Meat and Meat Alternatives RegulationJanuary 18, 2020
As people consume less meat and more meat alternatives, regulators have a role to play in ensuring accurate consumer information and safety.
In 2015, two-thirds of Americans reported reducing meat consumption. Concerns about health and costs of meat ranked among the most common reasons for meat reduction, with environmental and animal cruelty concerns less common. At the same time, meat alternatives are reportedly on the rise. What role do federal regulators play in inspecting and labeling these products?
The U.S. Department of Agriculture (USDA) is tasked with regulating animal meat including pork, beef, and poultry. The U.S. Food and Drug Administration (FDA) regulates plant-based meat alternatives, such as Impossible Foods. Cell-based meats—cell-cultured products “derived from the cell lines of livestock and poultry”—are jointly regulated by FDA and USDA. These agencies are tasked with a variety of responsibilities including ensuring accurate labeling and safe products.
This week’s Saturday Seminar examines the regulation of meat, as well as regulations for current and future meat alternatives.
- A new rule formalized the first change to swine processing standards in over 50 years, explains a recent essay in The Regulatory Review. For decades, pork processing plant workers slaughtered a maximum of 18 hogs per minute. But USDA issued a new pork processing rule in September 2019, eliminating the 18-hog cap and changing inspection requirements. USDA and industry representatives suggest that the “modernized” swine inspection system is long overdue, and argue that the rule will promote efficiency, lower costs, and allow for further food safety innovation. But critics of the rule, including elected officials, worker safety advocates, agency staff, and consumer safety groups, say the rule puts both public and worker health in danger.

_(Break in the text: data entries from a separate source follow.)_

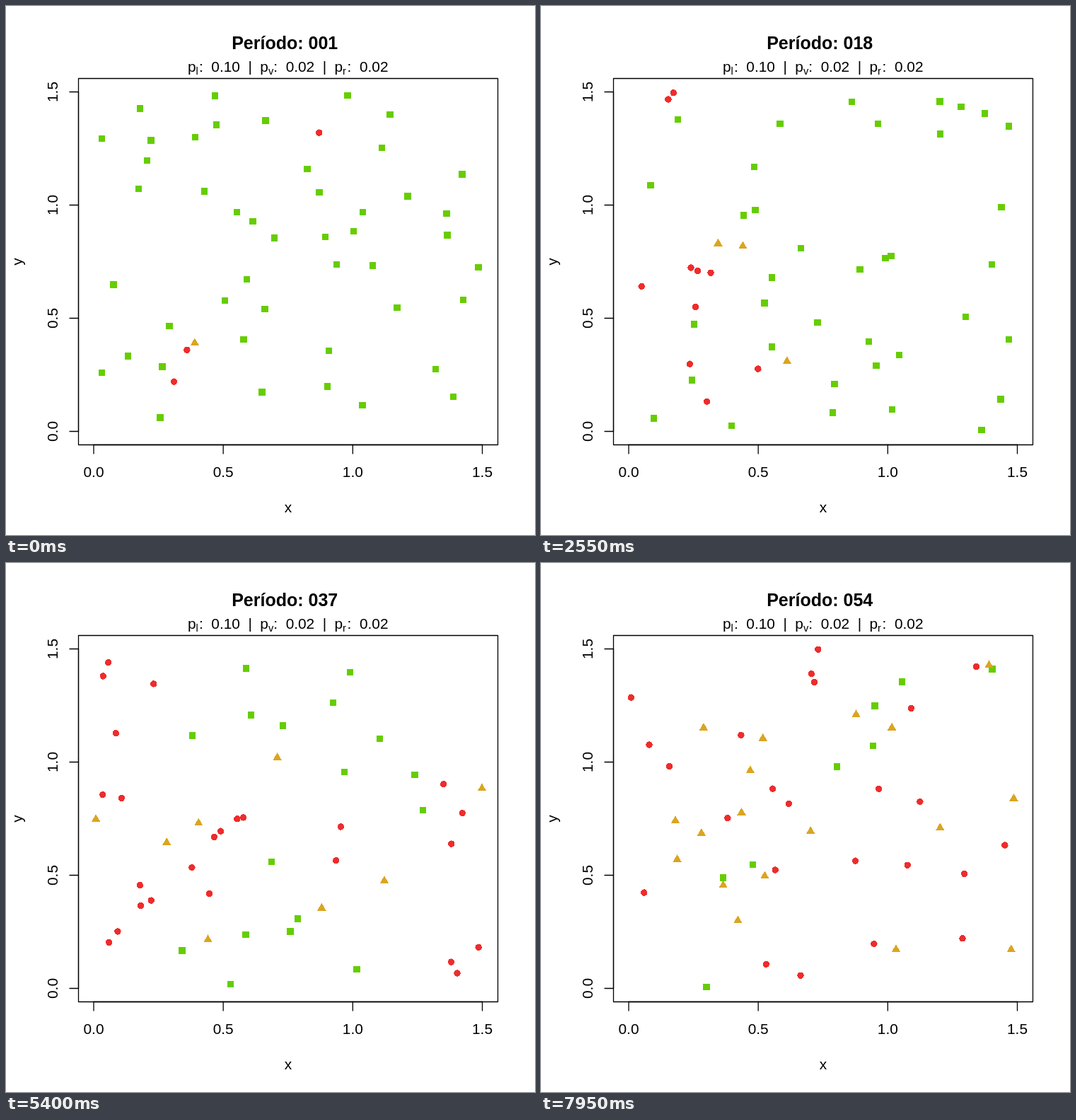
Animation of 748 by 748 pixels, one loop 8 s. Source, as an HTML page:

```html
<!DOCTYPE html>
<html lang="pt">
<head>
<meta charset="utf-8">
<title>Período</title>
<style>
  html, body { margin: 0; width: 100%; height: 100%; overflow: hidden; background: #fff; }
  svg { display: block; width: 100vw; height: 100vh; }
  text { font: 20.83px "Liberation Sans", Arial, sans-serif; white-space: pre; }
  .title { font-size: 25px; font-weight: bold; }
  .sub { font-size: 14.6px; }
  .mid { text-anchor: middle; }
  .line { fill: none; stroke: #000; stroke-width: 1.3; stroke-linecap: round; stroke-linejoin: round; }
</style>
</head>
<body>
<svg viewBox="0 0 748 748">
  <text class="title" x="319.2" y="61">Período: <tspan id="count">001</tspan></text>
  <g id="rates"></g>
  <g id="dots" shape-rendering="crispEdges"></g>
  <rect class="line" x="102.5" y="102.5" width="593" height="518"/>
  <g id="axes"></g>
  <text class="mid" x="399" y="716">x</text>
  <text class="mid" transform="translate(23 361.5) rotate(-90)">y</text>
</svg>
<script>
const STEP = 150, LOOP = 8000, PERIODS = Math.ceil(LOOP / STEP);
const SIZE = 1.5, STRIDE = 0.1, PEOPLE = 50;
const WELL = 0, SICK = 1, DONE = 2;
const LOOKS = [
  { fill: '#66cd00', d: 'M-4.7-4.7h9.4v9.4h-9.4z' },
  { fill: '#ee2c2c', d: 'M-4.7 0a4.7 4.7 0 1 0 9.4 0a4.7 4.7 0 1 0-9.4 0z' },
  { fill: '#daa520', d: 'M0-7.3L6.3 3.65H-6.3z' }
];
// Period, number still well, number recovered
const COURSE = [[1, 46, 1], [9, 42, 2], [18, 37, 3], [29, 29, 5], [37, 17, 8], [42, 12, 10], [54, 8, 18]];

const $ = id => document.getElementById(id);
const px = x => 124 + x * 549.5 / SIZE;
const py = y => 601.5 - y * 480 / SIZE;

function add(parent, tag, attrs, text = '') {
  const el = document.createElementNS('http://www.w3.org/2000/svg', tag);
  for (const k in attrs) el.setAttribute(k, attrs[k]);
  el.textContent = text;
  return parent.appendChild(el);
}

let seed = 2024;
function rand() {
  seed = (seed * 1664525 + 1013904223) % 4294967296;
  return seed / 4294967296;
}

// The field wraps around at its edges.
const wrap = v => (v + SIZE) % SIZE;
const shortest = d => d - SIZE * Math.round(d / SIZE);
const gap = (a, b) => Math.hypot(shortest(a.x - b.x), shortest(a.y - b.y));
const nearest = (a, list) => Math.min(...list.map(b => gap(a, b)));

function course(period, col) {
  const k = Math.max(1, COURSE.findIndex(key => key[0] >= period));
  const a = COURSE[k - 1], b = COURSE[k];
  return Math.round(a[col] + (b[col] - a[col]) * (period - a[0]) / (b[0] - a[0]));
}

function firstDots() {
  const dots = [
    { x: 0.39, y: 0.39, state: DONE },
    { x: 0.87, y: 1.32, state: SICK },
    { x: 0.36, y: 0.36, state: SICK },
    { x: 0.31, y: 0.22, state: SICK }
  ];
  while (dots.length < PEOPLE) {
    const dot = { x: rand() * SIZE, y: rand() * SIZE, state: WELL };
    if (nearest(dot, dots) > 0.07) dots.push(dot);
  }
  return dots.map(dot => ({ ...dot, since: 1 }));
}

function walk(dot) {
  const angle = rand() * 2 * Math.PI;
  return { ...dot, x: wrap(dot.x + STRIDE * Math.cos(angle)), y: wrap(dot.y + STRIDE * Math.sin(angle)) };
}

// Those closest to the sick fall ill; those sick longest recover.
function nextDots(last, period) {
  const dots = last.map(walk), only = state => dots.filter(d => d.state === state);
  const well = only(WELL), sick = only(SICK), done = only(DONE);
  const cured = sick.sort((a, b) => a.since - b.since).slice(0, course(period, 2) - done.length);
  const caught = well.sort((a, b) => nearest(a, sick) - nearest(b, sick))
    .slice(0, well.length - course(period, 1));
  cured.forEach(d => { d.state = DONE; });
  caught.forEach(d => { d.state = SICK; d.since = period; });
  return dots;
}

const history = [firstDots()];
while (history.length < PERIODS) history.push(nextDots(history.at(-1), history.length + 1));

// Start, subscript, value start, value
[[257, 'l', 290.4, '0.10'], [359.3, 'v', 395.7, '0.02'], [464.5, 'r', 500, '0.02']]
  .forEach(([x, sub, end, value]) => {
    const g = $('rates');
    add(g, 'text', { x, y: 93 }, 'p');
    add(g, 'text', { x: x + 11.6, y: 97, class: 'sub' }, sub);
    add(g, 'text', { x: end - 17.4, y: 93 }, ':  ' + value);
  });
for (const x of [342.4, 447.8]) add($('rates'), 'text', { x, y: 93 }, '|');

add($('axes'), 'path', { class: 'line', d: `M${px(0)} 620.5H${px(SIZE)}M102.5 ${py(0)}V${py(SIZE)}` });
for (let v = 0; v <= SIZE; v += 0.5) {
  const x = px(v), y = py(v), label = v.toFixed(1);
  add($('axes'), 'path', { class: 'line', d: `M${x} 620.5v12.5M102.5 ${y}h-12.5` });
  add($('axes'), 'text', { class: 'mid', x, y: 666 }, label);
  add($('axes'), 'text', { class: 'mid', transform: `translate(73 ${y}) rotate(-90)` }, label);
}

const marks = history[0].map(() => add($('dots'), 'path', {}));
let shown = 0;

function draw(time) {
  const period = Math.floor((time % LOOP) / STEP) + 1;
  if (period === shown) return;
  shown = period;
  $('count').textContent = String(period).padStart(3, '0');
  history[period - 1].forEach(({ x, y, state }, i) => {
    marks[i].setAttribute('d', LOOKS[state].d);
    marks[i].setAttribute('fill', LOOKS[state].fill);
    marks[i].setAttribute('transform', `translate(${px(x)} ${py(y)})`);
  });
}

const begin = performance.now();
function tick() {
  draw(performance.now() - begin);
  requestAnimationFrame(tick);
}
tick();
</script>
</body>
</html>
```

- In a forthcoming Loyola University Chicago Law Journal article, Steph Tai of the University of Wisconsin Law School argues that the battle between livestock-based proteins and emerging protein alternatives is playing out in labeling laws. Tai explains that, “a number of states have recently explored ‘meat labeling’ laws that would restrict the use of the word ‘meat’ to only livestock-based products.” Proponents of the labeling laws express concerns about “consumer confusion,” Tai states. Tai argues, though, that what is really going on is “a battle not for the term ‘meat’ itself, but what ‘meat’ represents to us in our diets.” Tai concludes that participants in the current debates should “understand that legal recognition may not be the only way to access positive values associated with particular categories of foods.”

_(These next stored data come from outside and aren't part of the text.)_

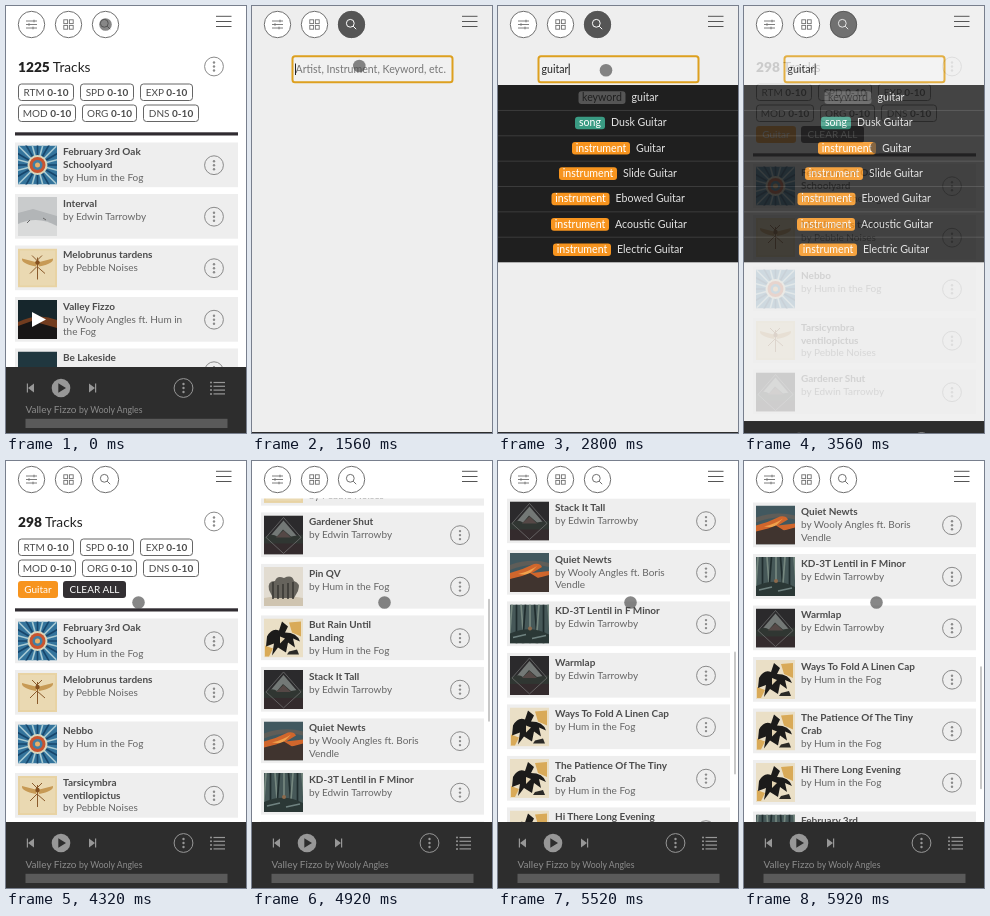
An HTML page for the animation above (6000 ms loop, 240x427 px).

```html
<!DOCTYPE html>
<html lang="en">
<head>
<meta charset="utf-8">
<title>Track search</title>
<style>
  html, body { margin: 0; width: 100%; height: 100%; overflow: hidden; background: #fff; }
  svg { display: block; width: 100vw; height: 100vh; font-family: Lato, "Open Sans", sans-serif; font-size: 10px; }
  text { white-space: pre; }
  .bold { font-weight: 700; }
</style>
</head>
<body>
<svg id="stage" viewBox="0 0 240 427"></svg>
<script>
const LOOP = 6000, PITCH = 51.5, ROW_TOP = 136, FILTER_SHIFT = 21;
const ICON = '#707070', PLAYER_ICON = '#979797';
const $ = id => document.getElementById(id);
const range = (n, fn) => Array.from({ length: n }, (_, i) => fn(i)).join('');
const rect = (x, y, w, h, fill, more = '') =>
  `<rect x="${x}" y="${y}" width="${w}" height="${h}" fill="${fill}" ${more}/>`;
const text = (x, y, body, fill = '#666', more = '') => `<text x="${x}" y="${y}" fill="${fill}" ${more}>${body}</text>`;
const path = (d, fill, more = '') => `<path d="${d}" fill="${fill}" ${more}/>`;
const stroke = (d, color, width = 1) => path(d, 'none', `stroke="${color}" stroke-width="${width}"`);
const circle = (x, y, r, fill, more = '') => `<circle cx="${x}" cy="${y}" r="${r}" fill="${fill}" ${more}/>`;

// Cover art, each on a 39 x 39 square
const covers = {
  burst: rect(0, 0, 39, 39, '#34749c') +
    range(24, i => `<g transform="rotate(${i * 15} 19.5 19.5)">` +
      stroke('M19.5 12V-7', i % 2 ? '#a8cbd4' : '#17466c', 1.6) + '</g>') +
    circle(19.5, 19.5, 10, '#d8d6bd') + circle(19.5, 19.5, 8, '#c9542f') +
    circle(19.5, 19.5, 5, '#417fa5') + circle(19.5, 19.5, 2.5, '#e9b06a'),
  snow: rect(0, 0, 39, 39, '#c9cbcc') + path('M0 16L15 12L39 19V39H0Z', '#b2b5b7') +
    path('M0 27Q20 18 39 29V39H0Z', '#d9dada') + stroke('M9 26l3-3M25 21l3 2', '#666'),
  insect: rect(0, 0, 39, 39, '#e8d3a4') + rect(2, 2, 35, 35, '#ead9b2') +
    path('M19.5 14L4 10Q3 15 18 18ZM19.5 14L35 10Q36 15 21 18Z', '#c79a55') +
    stroke('M19.5 9V31M12 25L19 18L27 25M14 7l5 5l5-5', '#8a5a2b') + circle(19.5, 14, 2.2, '#84501f'),
  sunset: rect(0, 0, 39, 39, '#41585f') + path('M0 12Q20 5 39 10V14Q20 9 0 17Z', '#5f5d58') +
    path('M0 20Q12 17 24 11Q30 10 32 14L22 20L39 18V24L0 27Z', '#d0662c') +
    path('M8 21Q20 18 27 13L18 22Z', '#f0a24c') + path('M0 26L12 23L20 20L28 25L39 22V39H0Z', '#40342f'),
  dusk: rect(0, 0, 39, 39, '#20373f') + path('M0 22Q20 12 39 20V29H0Z', '#a3562c') +
    path('M0 26L14 21L39 28V39H0Z', '#221f20'),
  peak: rect(0, 0, 39, 39, '#2b2a2c') + path('M19.5 5L34 22H5Z', '#737876') +
    path('M0 22Q8 17 13 21L19 14L27 21L39 19V30H0Z', '#303632') + path('M12 22L19.5 15L27 22Z', '#554846') +
    rect(0, 28, 39, 11, '#342b2d') + stroke('M19.5 2L37 22L19.5 38L2 22Z', '#777', .7),
  tree: rect(0, 0, 39, 39, '#e2dcd1') + path('M0 31Q19 27 39 31V39H0Z', '#cfc4b0') +
    path('M5 23Q3 14 11 14Q13 8 20 11Q28 7 30 14Q37 16 34 24L30 31H9Z', '#66635c') +
    range(5, i => stroke(`M${9 + i * 5} ${15 + i * 7 % 4}V32`, '#393632', 1.5)),
  ink: rect(0, 0, 39, 39, '#eadfc6') + path('M25 4L37 3V18L28 14ZM1 27L9 30L5 38H1Z', '#d9aa58') +
    path('M3 18Q8 9 15 12L18 3L24 8L21 14Q33 14 36 23L29 20L31 29L24 24L22 34L14 29L8 37L10 25L2 28Z', '#1c1b1a') +
    path('M16 18L21 20L16 25Z', '#e4d4b2') + path('M25 33L33 31L35 36H23Z', '#2b2a27'),
  forest: rect(0, 0, 39, 39, '#465858') +
    range(9, i => stroke(`M${2 + i * 4.5} 0l${i % 3 * 3 - 3} 39`, i % 2 ? '#202d2e' : '#75877f', 1.7)) +
    path('M0 29Q20 20 39 30V39H0Z', '#2b3836') + stroke('M3 33L16 30M22 34L36 31', '#6f8280', 1.5) +
    circle(20, 24, 2, '#8d6a4c')
};

const FOG = ['by Hum in the Fog'], EDWIN = ['by Edwin Tarrowby'], PEBBLE = ['by Pebble Noises'];
const schoolyard = ['burst', ['February 3rd Oak', 'Schoolyard'], FOG];
const beetle = ['insect', ['Melobrunus tardens'], PEBBLE];
const allTracks = [
  schoolyard,
  ['snow', ['Interval'], EDWIN],
  beetle,
  ['dusk', ['Valley Fizzo'], ['by Wooly Angles ft. Hum in', 'the Fog'], true],
  ['dusk', ['Be Lakeside'], ['by Wooly Angles ft.', 'Boris Vendle']]
];
const guitarTracks = [
  schoolyard,
  beetle,
  ['burst', ['Nebbo'], FOG],
  ['insect', ['Tarsicymbra', 'ventilopictus'], PEBBLE],
  ['peak', ['Gardener Shut'], EDWIN],
  ['tree', ['Pin QV'], FOG],
  ['ink', ['But Rain Until', 'Landing'], FOG],
  ['peak', ['Stack It Tall'], EDWIN],
  ['sunset', ['Quiet Newts'], ['by Wooly Angles ft. Boris', 'Vendle']],
  ['forest', ['KD-3T Lentil in F Minor'], EDWIN],
  ['peak', ['Warmlap'], EDWIN],
  ['ink', ['Ways To Fold A Linen Cap'], FOG],
  ['ink', ['The Patience Of The Tiny', 'Crab'], FOG],
  ['ink', ['Hi There Long Evening'], FOG],
  ['forest', ['February 3rd'], FOG]
];

const more = (x, y, color = '#8a8a8a') => circle(x, y, 9.4, 'none', `stroke="${color}"`) +
  range(3, i => circle(x, y - 4 + i * 4, 1.2, color));

function trackRow([cover, title, artist, playing], i) {
  const lines = [...title, ...artist].map((s, n) => n < title.length
    ? text(57, 13.4 + n * 12.7, s, '#4c4c4c', 'class="bold"')
    : text(57, 13.4 + n * 12.7, s));
  const overlay = playing ? rect(0, 0, 39, 39, '#000', 'opacity=".3"') + path('M14 12L28 19.5L14 27Z', '#fff') : '';
  return `<g transform="translate(0 ${ROW_TOP + i * PITCH})">` + rect(9, .5, 223, 44.7, '#eee') +
    `<svg x="12" y="3.5" width="39" height="39" viewBox="0 0 39 39">${covers[cover]}${overlay}</svg>` +
    lines.join('') + more(208, 23.2) + '</g>';
}

const chip = (x, y, w, name) => rect(x, y, w, 16.5, '#fff', 'rx="3" stroke="#666"') +
  text(x + w / 2, y + 11.8, `${name} <tspan class="bold">0-10</tspan>`, '#4c4c4c', 'text-anchor="middle"');
const button = (x, y, w, label, fill) => rect(x, y, w, 17, fill, 'rx="3"') +
  text(x + w / 2, y + 12, label, '#fff', 'text-anchor="middle"');

function trackList(id, count, tracks, filtered) {
  const shift = filtered ? FILTER_SHIFT : 0;
  return `<g id="${id}">` +
    text(12, 66, `<tspan font-weight="900">${count}</tspan> Tracks`, '#222', 'font-size="13.7"') + more(208, 60.5) +
    chip(12.5, 78, 55, 'RTM') + chip(74.5, 78, 53, 'SPD') + chip(134.5, 78, 52, 'EXP') +
    chip(12.5, 99, 57, 'MOD') + chip(76.5, 99, 54, 'ORG') + chip(137.5, 99, 55, 'DNS') +
    (filtered ? button(12, 120, 40, 'Guitar', '#f7941e') + button(57, 120, 63, 'CLEAR ALL', '#333033') : '') +
    `<g transform="translate(0 ${shift})">` + rect(9, 126.3, 223, 3.2, '#302c31') +
    tracks.map(trackRow).join('') + '</g></g>';
}

const suggestions = [
  [80.5, 'keyword', 'guitar'], [77, 'song', 'Dusk Guitar'], [74, 'instrument', 'Guitar'],
  [61, 'instrument', 'Slide Guitar'], [53.5, 'instrument', 'Ebowed Guitar'],
  [53, 'instrument', 'Acoustic Guitar'], [55, 'instrument', 'Electric Guitar']
];
const tagStyle = { keyword: [47, '#555', '#1f1f1f'], song: [30, '#3a9b83', '#fff'], instrument: [58, '#f7941e', '#fff'] };

function suggestion([x, tag, label], i) {
  const [w, fill, ink] = tagStyle[tag], y = 91.6 + i * 25.35;
  return (i ? rect(0, y - 13, 240, 1, '#3b3b3b') : '') + rect(x, y - 6.3, w, 12.6, fill, 'rx="3"') +
    text(x + w / 2, y + 3.4, tag, ink, 'text-anchor="middle" font-size="10.6"') +
    text(x + w + 6, y + 3.4, label, '#e4e4e4', 'font-size="10.6"');
}

const magnifier = color => circle(98.3, 17.3, 3.9, 'none', `stroke="${color}"`) + stroke('M101.2 20.2L104.2 23.2', color);
const header =
  [25.5, 62.5, 99.5].map(x => circle(x, 18.5, 13.2, '#fff', `stroke="${ICON}"`)).join('') +
  stroke('M20 15H31M20 18.5H31M20 22H31M28 13.7v2.6M23 17.2v2.6M27 20.7v2.6', ICON, .9) +
  range(4, i => rect(57.8 + i % 2 * 5.6, 13.8 + (i >> 1) * 5.6, 3.8, 3.8, 'none', `stroke="${ICON}" stroke-width=".9"`)) +
  magnifier(ICON) + `<g id="active">${circle(99.5, 18.5, 13.5, '#555')}${magnifier('#fff')}</g>` +
  stroke('M210 10.3H225.5M210 15.5H225.5M210 20.5H225.5', '#555');

const player = rect(0, 361, 240, 67, '#2d2d2d') +
  path('M28 377.5V386.5L22 382ZM20.8 377.5h1.2v9h-1.2ZM83 377.5V386.5L89 382ZM89 377.5h1.2v9H89Z', PLAYER_ICON) +
  circle(55, 382, 9.3, PLAYER_ICON) + path('M52.3 377.3L60 382L52.3 386.7Z', '#2d2d2d') + more(177.5, 382, PLAYER_ICON) +
  range(4, i => circle(205, 376.5 + i * 3.8, 1, PLAYER_ICON) + rect(207.5, 375.9 + i * 3.8, 11.5, 1.2, PLAYER_ICON)) +
  text(19.5, 407, 'Valley Fizzo <tspan font-size="8.7">by Wooly Angles</tspan>', '#8c8c8c') +
  rect(19.5, 412.8, 202, 9.2, '#5a5a5a');

$('stage').innerHTML = rect(0, 0, 240, 427, '#fff') +
  trackList('all', 1225, allTracks, false) + trackList('filtered', 298, guitarTracks, true) +
  rect(0, 0, 240, 37.5, '#fff') + rect(236, 40, 2, 123, '#c8c8c8', 'id="scrollbar" rx="1"') +
  `<g id="search">${rect(0, 0, 240, 427, '#eee')}${rect(40.5, 50.3, 160, 26, '#f1f1f1', 'id="field" rx="2.5"')}` +
  text(43.5, 67, '', '#777', 'id="query" font-size="10.6"') + rect(43, 57.5, 1, 11.5, '#222', 'id="caret"') +
  `<g id="menu">${rect(0, 79, 240, 177.3, '#1f1f1f')}${suggestions.map(suggestion).join('')}</g></g>` +
  header + `<g id="player">${player}</g>` + circle(0, 0, 6.3, '#444', 'id="pointer" opacity=".64"');

const clamp = v => Math.min(1, Math.max(0, v));
const ease = (t, from, to) => { const u = clamp((t - from) / (to - from)); return u * u * (3 - 2 * u); };
const set = (id, attrs) => { for (const k in attrs) $(id).setAttribute(k, attrs[k]); };

// A quick push followed by a long glide
function scrollAt(t) {
  const s = Math.max(0, t - 4640);
  return 155 * (1 - (1 + s / 40) * Math.exp(-s / 40)) + 423 * (1 - Math.exp(-s / 600));
}

function render(t) {
  const open = ease(t, 40, 600) - ease(t, 3420, 3960);
  const filtered = t >= 3440, focused = t >= 1320;
  const typed = 'guitar'.slice(0, t < 1760 ? 0 : 1 + Math.floor((t - 1760) / 110));
  const scroll = scrollAt(t);

  set('all', { display: filtered ? 'none' : 'inline' });
  set('filtered', { display: filtered ? 'inline' : 'none', transform: `translate(0 ${-scroll})` });
  set('scrollbar', { y: 40 + scroll * .313, opacity: t >= 4680 ? 1 : 0 });

  set('search', { opacity: open });
  set('active', { opacity: open });
  set('player', { transform: `translate(0 ${65 * open})` });
  set('field', { stroke: focused ? '#dda01f' : '#aaa', 'stroke-width': focused ? 2 : 1 });
  $('query').textContent = typed || 'Artist, Instrument, Keyword, etc.';
  set('query', { fill: typed ? '#222' : '#777' });
  set('caret', { x: typed ? 43.8 + $('query').getComputedTextLength() : 43, opacity: focused ? 1 : 0 });
  set('menu', { opacity: ease(t, 1960, 2120) });

  const toField = ease(t, 680, 1280), drift = ease(t, 1760, 2360), toRow = ease(t, 2800, 3400);
  set('pointer', {
    cx: 99.5 + 7.8 * toField + .7 * drift + 24.5 * toRow,
    cy: 18.5 + 41.5 * toField + 4.3 * drift + 77.2 * toRow
  });
}

const start = performance.now();
function tick() {
  render((performance.now() - start) % LOOP);
  requestAnimationFrame(tick);
}
tick();
</script>
</body>
</html>
```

Meat Alternative Regulations
- In addition to plant and lab-grown meat alternatives, insect-based foods provide another opportunity to satisfy consumers’ tastes. A 2019 essay in The Regulatory Review explores the University of South Carolina…